According to a recent report from Pike Research, the widespread commercialization of biofuels will be largely dependent upon whether this marketplace can achieve price parity with petroleum-based fuels during the next decade – and doing so could be challenging.
Long-term, biofuels could meet expanding demand for fuels from ground, aviation, and maritime transportation fuel markets. However, a lack of access to inexpensive feedstocks and various financing hurdles currently present obstacles for biofuels production, Pike Research says.
‘Although many feedstocks, technologies and conversion pathways currently share the same tent, the coming decade promises to be one of shakeouts,’ says senior analyst Mackinnon Lawrence.
‘Early bets on cellulosic pathways have yet to deliver significant volumes, opening up opportunities for a number of advanced pathways,’ Lawrence adds. ‘Meanwhile, it remains unclear whether the shift toward high-value, low-volume bio-chemical and product markets as a source of near-term revenue will accelerate or impede biofuels-production scale-up efforts.’
The company says first-generation biofuels derived from corn starch, sugarcane, rapeseed and soy are projected to underpin growth over the next decade, while the emergence of advanced conversion pathways and non-food feedstocks will unlock considerable production potential throughout the world.

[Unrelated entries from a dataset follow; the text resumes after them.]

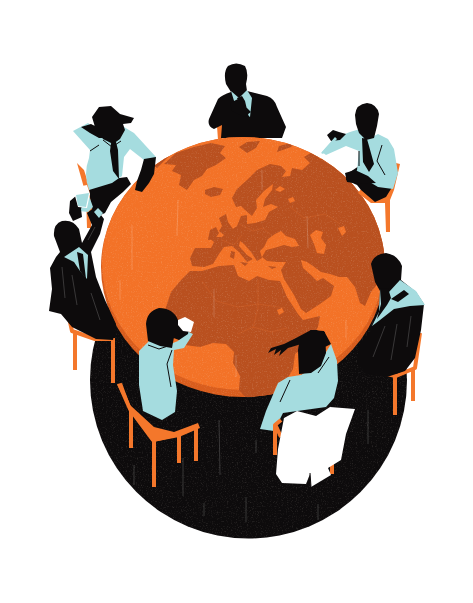
<!DOCTYPE html>
<html lang="en">
<head>
<meta charset="utf-8">
<title>World table</title>
<style>
:root { --paper:#fff; --ink:#0d0b0c; --orange:#f37227; --rim:#d95d1d; --land:#b9501f; --shirt:#a5dcdf; --chair:#f4772b; }
html, body { margin:0; background:var(--paper); overflow:hidden; }
svg { display:block; width:473px; height:603px; }
.ink { fill:var(--ink); }
.shirt { fill:var(--shirt); }
.white { fill:#fff; }
.sea { fill:var(--orange); }
.land { fill:var(--land); }
.chair { fill:var(--chair); }
.legs { fill:none; stroke:var(--chair); stroke-width:4; stroke-linejoin:round; }
.scratches { fill:none; stroke:#fff; stroke-width:.6; opacity:.3; }
.fold { fill:none; stroke:var(--ink); stroke-width:1; }
</style>
</head>
<body>
<svg viewBox="0 0 473 603" role="img" aria-label="Seven businessmen seated around a globe used as a round table">
<defs>
  <clipPath id="globe-edge"><ellipse cx="243" cy="267" rx="142" ry="130"/></clipPath>
  <clipPath id="shadow-edge"><circle cx="248.500" cy="380" r="158.500"/></clipPath>
  <filter id="grain" x="0" y="0" width="100%" height="100%">
    <feTurbulence type="fractalNoise" baseFrequency=".8" numOctaves="2" seed="4"/>
    <feColorMatrix values="0 0 0 0 1  0 0 0 0 .9  0 0 0 0 .8  0 0 0 3 -1.600"/>
  </filter>
</defs>

<circle class="ink" cx="248.500" cy="380" r="158.500"/>
<g clip-path="url(#shadow-edge)"><rect x="90" y="220" width="318" height="320" filter="url(#grain)" opacity=".12"/></g>

<g id="top-chair" class="chair">
  <path d="M217 126l5-2v16h-4zM260 120l4-2v18h-5z"/>
</g>
<g id="man-top">
  <path class="ink" d="M226 84Q223 72 228 66Q236 61 245 66Q249 73 246 84L247 91L267 96Q275 99 277 107L286 127L282 138H221L222 125L214 129Q207 126 209 119L218 99Q222 95 231 92Z"/>
  <path class="shirt" d="M231 91L239 98L247 90L252 98L250 117L243 111L235 104Z"/>
  <path class="ink" d="M237 98L242 96L245 101L249 118L242 113ZM230 103L238 99L246 107L251 112L244 117L232 111Z"/>
</g>

<g id="globe" clip-path="url(#globe-edge)">
  <rect x="100" y="136" width="286" height="262" fill="var(--rim)"/>
  <ellipse class="sea" cx="243" cy="263" rx="141" ry="127"/>
  <g class="land">
    <path id="greenland" d="M164 164L176 153L194 147L211 143L225 146L220 153L226 158L216 165L207 169L202 176L194 180L187 190L179 185L181 175L172 171L176 165Z"/>
    <path d="M150 163L165 151L179 145L188 147L174 152L166 159L157 168ZM205 190l9-3 9 2-3 6-9 2-6-3z"/>
    <path id="british-isles" d="M219 218l7-4 2 8 5 7 3 9-10 4-7-1 5-6-5-4 3-5zM210 230l6-3 3 6-4 6-7 1z"/>
    <path d="M239 147l8-5 13-1-4 7-9 5zM279 146l16-4-4 5-14 5z"/>
    <path id="eurasia" d="M236 207L232 198L237 189L247 180L257 170L270 164L281 166L286 171L282 177L290 176L292 168L302 170L310 163L304 157L314 151L320 159L334 157L350 174L373 203L386 240V290L379 282L371 292L365 306L360 303L355 287L347 277L339 277L330 274L321 272L313 266L307 262L301 260L303 268L311 275L317 281L323 278L334 286L331 296L320 304L306 313L301 309L294 295L284 279L281 270L286 262L277 262L267 261L262 257L266 250L274 248L284 245L292 247L299 246L295 239L286 236L281 231L275 234L268 239L264 247L260 251L262 258L257 261L251 252L244 244L240 241L239 246L247 255L253 259L247 262L239 252L232 246L224 247L219 254L213 264L204 267L192 266L190 258L195 248L211 248L214 242L208 237L222 237L230 231L237 226L241 216L247 215L247 224L255 223L265 220L269 212L278 207L271 204L263 207L265 199L272 190L273 184L264 191L256 200L257 208L252 216L245 210L241 206Z"/>
    <path id="africa" d="M190 271L202 271L219 266L234 265L238 276L249 281L257 276L269 280L280 281L287 297L298 314L303 320L320 316L318 327L308 344L295 354L293 369L286 381L276 386L272 396L246 398L239 390L240 376L233 363L234 352L226 344L213 343L200 347L185 345L173 335L164 322L166 307L171 292L181 280Z"/>
    <path d="M302 365l8-10 3-4 1 10-7 15-6 2zM231 251l4 1-1 7-4-2zM248 263l-8-1 5 4zM268 266l9 1-5 2z"/>
  </g>
  <g class="sea">
    <path d="M310 235l6-5 7 2-2 6 5 7-2 9-7-1-3-9z"/>
    <path d="M338 228l6-2 2 6-4 4zM275 190l5-4 5 3-5 3zM288 199l5-2 2 4-5 2z"/>
    <path d="M277 310l5-2 2 4-5 3z"/>
  </g>
  <path d="M239 224l14 7 10-3 9 8M222 240l12 5 8-10M290 207l14 11 21-4 15 10M202 281l14 20 22 6 20-3 27 4M238 334l15-7 18 5 16-4M258 280v28l-5 20" fill="none" stroke="#d9682c" stroke-width=".7" opacity=".55"/>
  <rect x="100" y="136" width="286" height="262" filter="url(#grain)" opacity=".16"/>
  <path class="scratches" d="M132 225v45M178 200l-1 36M214 289v28M262 170v20M307 216l1 32M120 280v20M346 320v18M236 355v22"/>
</g>

<g id="man-top-left">
  <path class="chair" d="M77 163L84 170L90 189L109 186L126 178L130 183L114 191L93 195L91 228H87L86 195Z"/>
  <path class="ink" d="M89 188L112 179L127 177L131 184L123 192L111 202L105 213L96 217L91 206Z"/>
  <path class="shirt" d="M73 131L88 123L96 129L101 136L119 139L124 127L134 133L156 157L151 173L142 169L144 160L130 149L124 157L122 176L112 183L89 190Q83 174 89 158L90 150Z"/>
  <path class="ink" d="M95 127L92 117L99 107L111 106L120 114L134 118L131 123L123 124L125 130L120 139L113 144L103 139ZM81 127L91 124L101 129L106 138L99 138L90 133ZM111 143l5-1 2 8 1 29-6-8-3-20zM141 170L144 159L156 157L154 174L149 183L142 192L135 190L137 181Z"/>
  <path class="fold" d="M90 151l9-6M103 140l9 7 9-6"/>
</g>

<g id="man-top-right">
  <path class="chair" d="M396 163L400 164L394 190L390 200V232H386L385 203L371 203L358 193L361 189L374 195L387 190Z"/>
  <path class="ink" d="M347 174L359 166L375 178L394 184L386 197L375 202L361 190L357 185L346 180Z"/>
  <path class="shirt" d="M322 152L335 138L350 132L360 129L368 139L378 134L388 139L394 149L398 173L393 189L378 187L363 178L352 180L357 170L359 151L346 146L326 155Z"/>
  <path class="ink" d="M355 115Q356 104 367 103Q377 104 379 114L377 126L374 138L366 140L359 133L356 124ZM327 135l6-5 6 2 7 2-6 6-9 1zM362 138l5 1 2 7 5 18-5 8-6-10zM345 173l10-3 13 6 8 7-16 1-13-2z"/>
  <path class="shirt" d="M335 137l2 2-14 15-2-1z"/>
  <path class="fold" d="M382 145l-5 16 8 14M359 151v15"/>
</g>

<g id="man-left">
  <path class="legs" d="M68 313l4 18 23 8h17M75 331v39M113 338v45"/>
  <path class="ink" d="M54 236Q53 224 62 221Q73 219 79 229L82 243L92 225L87 213L95 207L104 219L100 234L91 252L96 277L105 300L116 324L113 340L96 339L72 327L61 314L49 311L52 289L50 268L56 257L60 252Z"/>
  <path class="shirt" d="M64 257L79 247L88 255L87 279L80 271L74 262ZM75 196L88 193L93 207L88 212L79 211ZM98 208l5 5-4 5-5-6z"/>
  <path class="ink" d="M77 252l6 2 3 25-6-8zM70 201l7-6 2 6 4 2-2 6 1 8-9 4-4-8z"/>
  <path class="white" d="M77 187l10-2 3 9-3 14-9-1-3-11z"/>
  <path class="shirt" d="M76 195l13-2-3 14-8-1z"/>
  <path class="scratches" d="M62 267l3 31M72 275l5 30M91 293l9 27M88 240l7-13"/>
</g>

<g id="man-right">
  <path class="legs" d="M420 333l-5 35-19 8-20-4M395 376v39M413 369v32"/>
  <path class="ink" d="M371 264Q374 254 386 253Q398 255 402 266L401 280L416 292L424 304L421 330L415 358L405 371L387 377L367 373L357 364L359 345L372 329L379 312L380 291L375 282Z"/>
  <path class="shirt" d="M380 289L389 292L400 280L416 291L425 305L410 306L394 309L380 320L372 326L379 312Z"/>
  <path class="ink" d="M380 289l8-1 3 10-4 7-10 14 4-15zM391 299l13-9 5 4-11 8z"/>
  <path class="scratches" d="M385 326l-12 31M411 316l-4 31M397 324l-6 36"/>
</g>

<g id="man-bottom-left">
  <path class="shirt" d="M139 351L149 341L168 345L178 341L187 331L193 334L184 348L174 350L173 365L177 391L175 412L162 420L143 411L139 385Z"/>
  <path class="ink" d="M146 324Q147 311 159 308Q173 308 178 320L181 332L174 337L172 348L160 346L148 341ZM171 326l10-3 8 5-1 6-9 6-8-3z"/>
  <path class="white" d="M178 320l7-3 9 5-3 10-8-1-5-6z"/>
  <path class="fold" d="M172 350l-5 14 4 23M148 345l11 4 9-3"/>
  <path class="legs" d="M119 384l11 25 23 31 26-6 18-8M131 410v38M154 438v49M179 433v30M196 426v35"/>
  <path class="chair" d="M117 384l5-1 8 22 24 22 20 5 24-9 2 5-21 9-26 5-21-28z"/>
</g>

<g id="man-bottom-right">
  <path class="shirt" d="M260 429L266 411L278 383L288 377L301 375L318 365L331 344L337 361L338 381L334 398L326 407L283 413L274 431Z"/>
  <path class="ink" d="M299 374L298 350Q300 333 313 330L325 332L326 353L321 366L311 373ZM271 348l13-4 12-6 15-8 13 1 7 13-8 4-11-7-14 4-10 3-9 8 2-6-7 5 2-6-8 4z"/>
  <path class="fold" d="M290 380l-10 22M329 357l-11 16"/>
  <path class="legs" d="M281 420l-6 5v30M275 424l6 13M332 460v14"/>
  <path class="white" d="M284 418L297 411L316 416L330 407L355 409L346 434L341 460L328 468L331 475L311 487L310 474L306 484L282 483L276 474L278 449Z"/>
  <path class="fold" d="M310 473l1 14"/>
</g>

<g class="scratches">
  <path d="M183 458v38M219 420l1 55M246 497v25M134 465v20M368 410v34M256 440v13M318 504v16M204 503v13"/>
</g>
</svg>
</body>
</html>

Pike Research's analysis finds that the global market for biofuels will more than double over the coming decade, increasing from $82.7 billion in 2011 to $185.3 billion by 2021. Although growth is expected to climb steadily through 2016, more robust growth is expected between 2017 and 2021, as a combination of higher oil prices, emerging mandate obligations, availability of new feedstocks, and the scaling up of advanced technologies drive increased investment in the industry.

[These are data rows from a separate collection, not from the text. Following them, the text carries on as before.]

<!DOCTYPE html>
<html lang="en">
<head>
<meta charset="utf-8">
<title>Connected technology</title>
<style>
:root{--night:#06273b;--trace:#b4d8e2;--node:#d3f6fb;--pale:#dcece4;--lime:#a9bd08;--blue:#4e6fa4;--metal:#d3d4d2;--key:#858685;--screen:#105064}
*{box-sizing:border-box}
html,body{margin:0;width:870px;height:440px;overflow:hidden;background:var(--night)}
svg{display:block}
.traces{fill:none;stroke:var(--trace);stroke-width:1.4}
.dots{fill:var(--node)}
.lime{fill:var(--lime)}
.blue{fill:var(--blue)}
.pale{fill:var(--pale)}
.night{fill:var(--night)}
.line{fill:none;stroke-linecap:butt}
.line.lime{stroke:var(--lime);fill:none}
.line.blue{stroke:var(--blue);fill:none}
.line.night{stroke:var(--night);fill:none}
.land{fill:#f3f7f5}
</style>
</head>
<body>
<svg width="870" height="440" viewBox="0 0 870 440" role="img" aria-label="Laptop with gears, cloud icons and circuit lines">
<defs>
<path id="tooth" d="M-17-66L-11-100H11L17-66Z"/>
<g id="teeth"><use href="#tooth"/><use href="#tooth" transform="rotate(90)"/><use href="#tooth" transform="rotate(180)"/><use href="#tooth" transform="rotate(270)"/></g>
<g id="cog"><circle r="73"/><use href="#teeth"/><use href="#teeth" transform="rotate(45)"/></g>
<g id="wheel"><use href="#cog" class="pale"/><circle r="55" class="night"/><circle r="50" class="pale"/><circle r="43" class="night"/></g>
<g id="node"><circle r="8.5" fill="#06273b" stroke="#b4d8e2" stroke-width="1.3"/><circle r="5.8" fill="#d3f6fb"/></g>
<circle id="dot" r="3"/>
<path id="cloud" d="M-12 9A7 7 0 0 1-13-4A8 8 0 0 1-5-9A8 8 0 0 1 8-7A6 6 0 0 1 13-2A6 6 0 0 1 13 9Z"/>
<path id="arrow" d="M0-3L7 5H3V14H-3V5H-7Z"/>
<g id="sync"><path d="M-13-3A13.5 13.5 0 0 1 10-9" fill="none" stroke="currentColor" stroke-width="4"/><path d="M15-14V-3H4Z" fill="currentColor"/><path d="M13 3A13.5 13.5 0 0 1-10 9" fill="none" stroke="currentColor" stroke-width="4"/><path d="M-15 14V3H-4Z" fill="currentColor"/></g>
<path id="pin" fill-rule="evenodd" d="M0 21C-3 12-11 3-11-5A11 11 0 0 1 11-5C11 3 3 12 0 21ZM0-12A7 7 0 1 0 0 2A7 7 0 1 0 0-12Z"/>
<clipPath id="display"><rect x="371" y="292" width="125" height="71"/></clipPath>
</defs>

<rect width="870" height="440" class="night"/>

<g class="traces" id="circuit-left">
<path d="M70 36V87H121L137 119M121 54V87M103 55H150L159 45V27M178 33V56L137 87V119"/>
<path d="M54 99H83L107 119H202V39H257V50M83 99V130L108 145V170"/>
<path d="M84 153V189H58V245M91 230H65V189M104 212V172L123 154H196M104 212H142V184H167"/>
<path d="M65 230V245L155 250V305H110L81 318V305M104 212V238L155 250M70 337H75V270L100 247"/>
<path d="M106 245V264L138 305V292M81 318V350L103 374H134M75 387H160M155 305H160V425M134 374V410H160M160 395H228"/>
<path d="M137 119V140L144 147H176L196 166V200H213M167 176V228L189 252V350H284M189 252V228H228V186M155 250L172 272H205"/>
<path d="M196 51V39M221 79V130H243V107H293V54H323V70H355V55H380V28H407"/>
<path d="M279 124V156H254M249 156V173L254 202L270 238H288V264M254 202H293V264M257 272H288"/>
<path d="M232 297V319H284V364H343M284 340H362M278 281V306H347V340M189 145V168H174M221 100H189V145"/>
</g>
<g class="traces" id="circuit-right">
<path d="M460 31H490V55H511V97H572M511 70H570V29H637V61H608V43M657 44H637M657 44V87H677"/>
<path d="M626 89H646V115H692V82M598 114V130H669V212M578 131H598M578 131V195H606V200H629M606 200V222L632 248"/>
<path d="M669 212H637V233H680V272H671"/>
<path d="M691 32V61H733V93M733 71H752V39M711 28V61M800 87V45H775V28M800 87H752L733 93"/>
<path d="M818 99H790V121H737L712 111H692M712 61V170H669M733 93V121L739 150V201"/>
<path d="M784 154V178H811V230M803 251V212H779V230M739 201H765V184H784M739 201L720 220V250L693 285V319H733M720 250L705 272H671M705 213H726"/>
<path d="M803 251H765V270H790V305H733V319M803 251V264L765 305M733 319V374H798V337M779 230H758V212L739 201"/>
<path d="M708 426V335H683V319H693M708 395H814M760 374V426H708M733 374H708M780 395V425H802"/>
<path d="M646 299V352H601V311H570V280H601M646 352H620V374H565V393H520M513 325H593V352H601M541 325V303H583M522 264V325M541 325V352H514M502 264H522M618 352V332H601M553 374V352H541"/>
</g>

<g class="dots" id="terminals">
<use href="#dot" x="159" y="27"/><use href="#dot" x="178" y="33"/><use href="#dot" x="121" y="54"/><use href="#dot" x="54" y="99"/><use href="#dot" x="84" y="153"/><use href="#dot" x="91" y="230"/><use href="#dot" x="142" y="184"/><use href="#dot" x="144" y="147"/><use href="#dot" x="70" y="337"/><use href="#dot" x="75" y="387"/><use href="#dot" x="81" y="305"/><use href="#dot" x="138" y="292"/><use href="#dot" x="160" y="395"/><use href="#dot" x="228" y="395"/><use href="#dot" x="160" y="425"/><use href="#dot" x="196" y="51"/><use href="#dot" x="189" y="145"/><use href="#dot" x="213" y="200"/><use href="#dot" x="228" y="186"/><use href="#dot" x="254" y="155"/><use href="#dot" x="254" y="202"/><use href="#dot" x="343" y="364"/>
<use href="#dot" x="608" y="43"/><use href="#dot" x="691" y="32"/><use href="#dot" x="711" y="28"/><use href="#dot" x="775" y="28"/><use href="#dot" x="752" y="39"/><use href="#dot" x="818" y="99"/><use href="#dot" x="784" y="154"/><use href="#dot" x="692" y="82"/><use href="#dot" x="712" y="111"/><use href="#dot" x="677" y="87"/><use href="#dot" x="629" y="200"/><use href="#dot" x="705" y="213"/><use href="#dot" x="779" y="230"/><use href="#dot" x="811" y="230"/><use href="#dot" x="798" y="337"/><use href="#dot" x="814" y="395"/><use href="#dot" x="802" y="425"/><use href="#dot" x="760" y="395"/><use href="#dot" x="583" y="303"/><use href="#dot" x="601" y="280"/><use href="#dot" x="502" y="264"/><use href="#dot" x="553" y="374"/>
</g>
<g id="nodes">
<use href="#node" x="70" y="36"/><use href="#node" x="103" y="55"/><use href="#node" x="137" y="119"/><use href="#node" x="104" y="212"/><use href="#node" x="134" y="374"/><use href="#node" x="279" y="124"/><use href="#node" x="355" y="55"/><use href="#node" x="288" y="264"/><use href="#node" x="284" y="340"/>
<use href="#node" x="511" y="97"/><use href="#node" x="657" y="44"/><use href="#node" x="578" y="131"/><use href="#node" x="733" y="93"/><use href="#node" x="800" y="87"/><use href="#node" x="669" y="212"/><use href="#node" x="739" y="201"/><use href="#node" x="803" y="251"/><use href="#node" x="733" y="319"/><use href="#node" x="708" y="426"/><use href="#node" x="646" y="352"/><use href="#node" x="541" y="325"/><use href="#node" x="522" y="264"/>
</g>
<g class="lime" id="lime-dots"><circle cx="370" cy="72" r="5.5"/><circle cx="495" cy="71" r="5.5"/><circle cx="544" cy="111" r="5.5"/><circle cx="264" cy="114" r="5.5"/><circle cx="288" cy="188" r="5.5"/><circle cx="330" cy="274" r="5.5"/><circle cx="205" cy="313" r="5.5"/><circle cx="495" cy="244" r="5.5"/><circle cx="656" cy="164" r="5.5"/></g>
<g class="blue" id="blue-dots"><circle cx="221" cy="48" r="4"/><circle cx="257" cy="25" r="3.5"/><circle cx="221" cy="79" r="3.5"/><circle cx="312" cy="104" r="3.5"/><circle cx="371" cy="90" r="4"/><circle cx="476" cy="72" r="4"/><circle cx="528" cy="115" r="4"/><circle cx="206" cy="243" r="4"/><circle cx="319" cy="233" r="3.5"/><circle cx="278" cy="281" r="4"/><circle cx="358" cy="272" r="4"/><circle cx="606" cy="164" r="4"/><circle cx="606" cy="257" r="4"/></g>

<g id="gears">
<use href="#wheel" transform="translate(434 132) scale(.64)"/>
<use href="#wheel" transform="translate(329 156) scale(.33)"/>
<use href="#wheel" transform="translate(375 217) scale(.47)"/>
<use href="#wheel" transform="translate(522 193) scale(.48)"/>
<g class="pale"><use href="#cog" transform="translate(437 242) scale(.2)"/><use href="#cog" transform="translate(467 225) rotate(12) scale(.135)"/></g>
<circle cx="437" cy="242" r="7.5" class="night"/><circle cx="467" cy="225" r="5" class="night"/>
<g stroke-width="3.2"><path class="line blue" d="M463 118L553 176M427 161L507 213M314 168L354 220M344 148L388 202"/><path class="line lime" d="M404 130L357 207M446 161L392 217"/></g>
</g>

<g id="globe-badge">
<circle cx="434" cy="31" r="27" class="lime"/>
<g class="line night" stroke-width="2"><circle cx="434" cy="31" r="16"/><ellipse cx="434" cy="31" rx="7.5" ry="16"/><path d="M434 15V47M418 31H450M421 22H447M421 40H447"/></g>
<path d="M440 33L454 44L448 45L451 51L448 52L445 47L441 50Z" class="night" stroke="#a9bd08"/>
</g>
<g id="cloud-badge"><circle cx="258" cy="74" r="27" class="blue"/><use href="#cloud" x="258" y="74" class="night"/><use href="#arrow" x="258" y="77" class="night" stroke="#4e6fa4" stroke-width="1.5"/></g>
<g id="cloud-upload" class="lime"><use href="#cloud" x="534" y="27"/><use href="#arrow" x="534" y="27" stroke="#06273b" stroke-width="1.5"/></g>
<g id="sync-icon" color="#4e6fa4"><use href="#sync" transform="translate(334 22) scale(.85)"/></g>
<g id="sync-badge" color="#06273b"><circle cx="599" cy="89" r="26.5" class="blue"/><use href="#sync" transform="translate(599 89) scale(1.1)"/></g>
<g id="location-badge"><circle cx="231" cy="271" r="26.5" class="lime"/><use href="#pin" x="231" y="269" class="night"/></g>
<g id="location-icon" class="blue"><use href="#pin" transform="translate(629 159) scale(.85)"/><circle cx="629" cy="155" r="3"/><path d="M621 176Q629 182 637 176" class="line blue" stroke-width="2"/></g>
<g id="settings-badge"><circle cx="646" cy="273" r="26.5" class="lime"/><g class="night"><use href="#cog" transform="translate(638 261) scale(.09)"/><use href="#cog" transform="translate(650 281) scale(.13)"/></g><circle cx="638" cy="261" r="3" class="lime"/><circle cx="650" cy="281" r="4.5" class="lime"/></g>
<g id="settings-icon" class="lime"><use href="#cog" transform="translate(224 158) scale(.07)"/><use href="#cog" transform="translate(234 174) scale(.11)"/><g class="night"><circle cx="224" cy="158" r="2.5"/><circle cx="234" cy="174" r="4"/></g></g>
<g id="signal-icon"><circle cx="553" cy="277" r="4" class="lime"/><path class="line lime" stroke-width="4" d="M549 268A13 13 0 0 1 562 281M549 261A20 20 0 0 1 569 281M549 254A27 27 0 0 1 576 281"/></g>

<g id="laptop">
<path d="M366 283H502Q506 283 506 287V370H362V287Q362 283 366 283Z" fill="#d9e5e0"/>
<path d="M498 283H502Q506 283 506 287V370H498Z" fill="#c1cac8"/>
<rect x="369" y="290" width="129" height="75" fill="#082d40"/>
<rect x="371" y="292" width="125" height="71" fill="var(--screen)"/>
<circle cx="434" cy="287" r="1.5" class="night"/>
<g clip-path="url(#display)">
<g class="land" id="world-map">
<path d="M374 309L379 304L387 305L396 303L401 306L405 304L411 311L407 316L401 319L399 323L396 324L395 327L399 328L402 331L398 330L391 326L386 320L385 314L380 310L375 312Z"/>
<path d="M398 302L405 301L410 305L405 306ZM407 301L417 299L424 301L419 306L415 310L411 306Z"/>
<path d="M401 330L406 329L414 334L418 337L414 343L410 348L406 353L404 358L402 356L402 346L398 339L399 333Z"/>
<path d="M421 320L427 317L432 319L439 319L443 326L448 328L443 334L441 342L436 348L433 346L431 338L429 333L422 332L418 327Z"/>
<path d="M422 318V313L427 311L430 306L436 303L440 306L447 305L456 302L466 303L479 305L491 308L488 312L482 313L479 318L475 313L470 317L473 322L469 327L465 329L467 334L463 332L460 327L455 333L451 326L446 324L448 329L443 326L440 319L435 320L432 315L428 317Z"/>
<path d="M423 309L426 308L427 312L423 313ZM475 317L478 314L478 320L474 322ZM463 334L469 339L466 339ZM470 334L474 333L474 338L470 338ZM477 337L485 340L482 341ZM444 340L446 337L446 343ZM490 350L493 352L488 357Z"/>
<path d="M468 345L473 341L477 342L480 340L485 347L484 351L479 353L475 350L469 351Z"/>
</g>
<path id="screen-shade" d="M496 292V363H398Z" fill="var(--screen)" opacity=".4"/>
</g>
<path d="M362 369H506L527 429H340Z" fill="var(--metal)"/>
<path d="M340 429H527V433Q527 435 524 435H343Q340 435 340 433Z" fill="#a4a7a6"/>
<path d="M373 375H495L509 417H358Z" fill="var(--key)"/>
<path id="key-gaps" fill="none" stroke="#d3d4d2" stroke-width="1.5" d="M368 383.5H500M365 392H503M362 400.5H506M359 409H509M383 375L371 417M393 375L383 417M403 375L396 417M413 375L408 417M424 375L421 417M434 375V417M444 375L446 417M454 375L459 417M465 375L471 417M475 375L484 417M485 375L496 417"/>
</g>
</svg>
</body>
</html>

Ethanol production is expected to maintain its dominance, reaching 49.5 billion gallons per year by 2021, as compared to biodiesel's 16.2 billion gallons per year, the firm adds.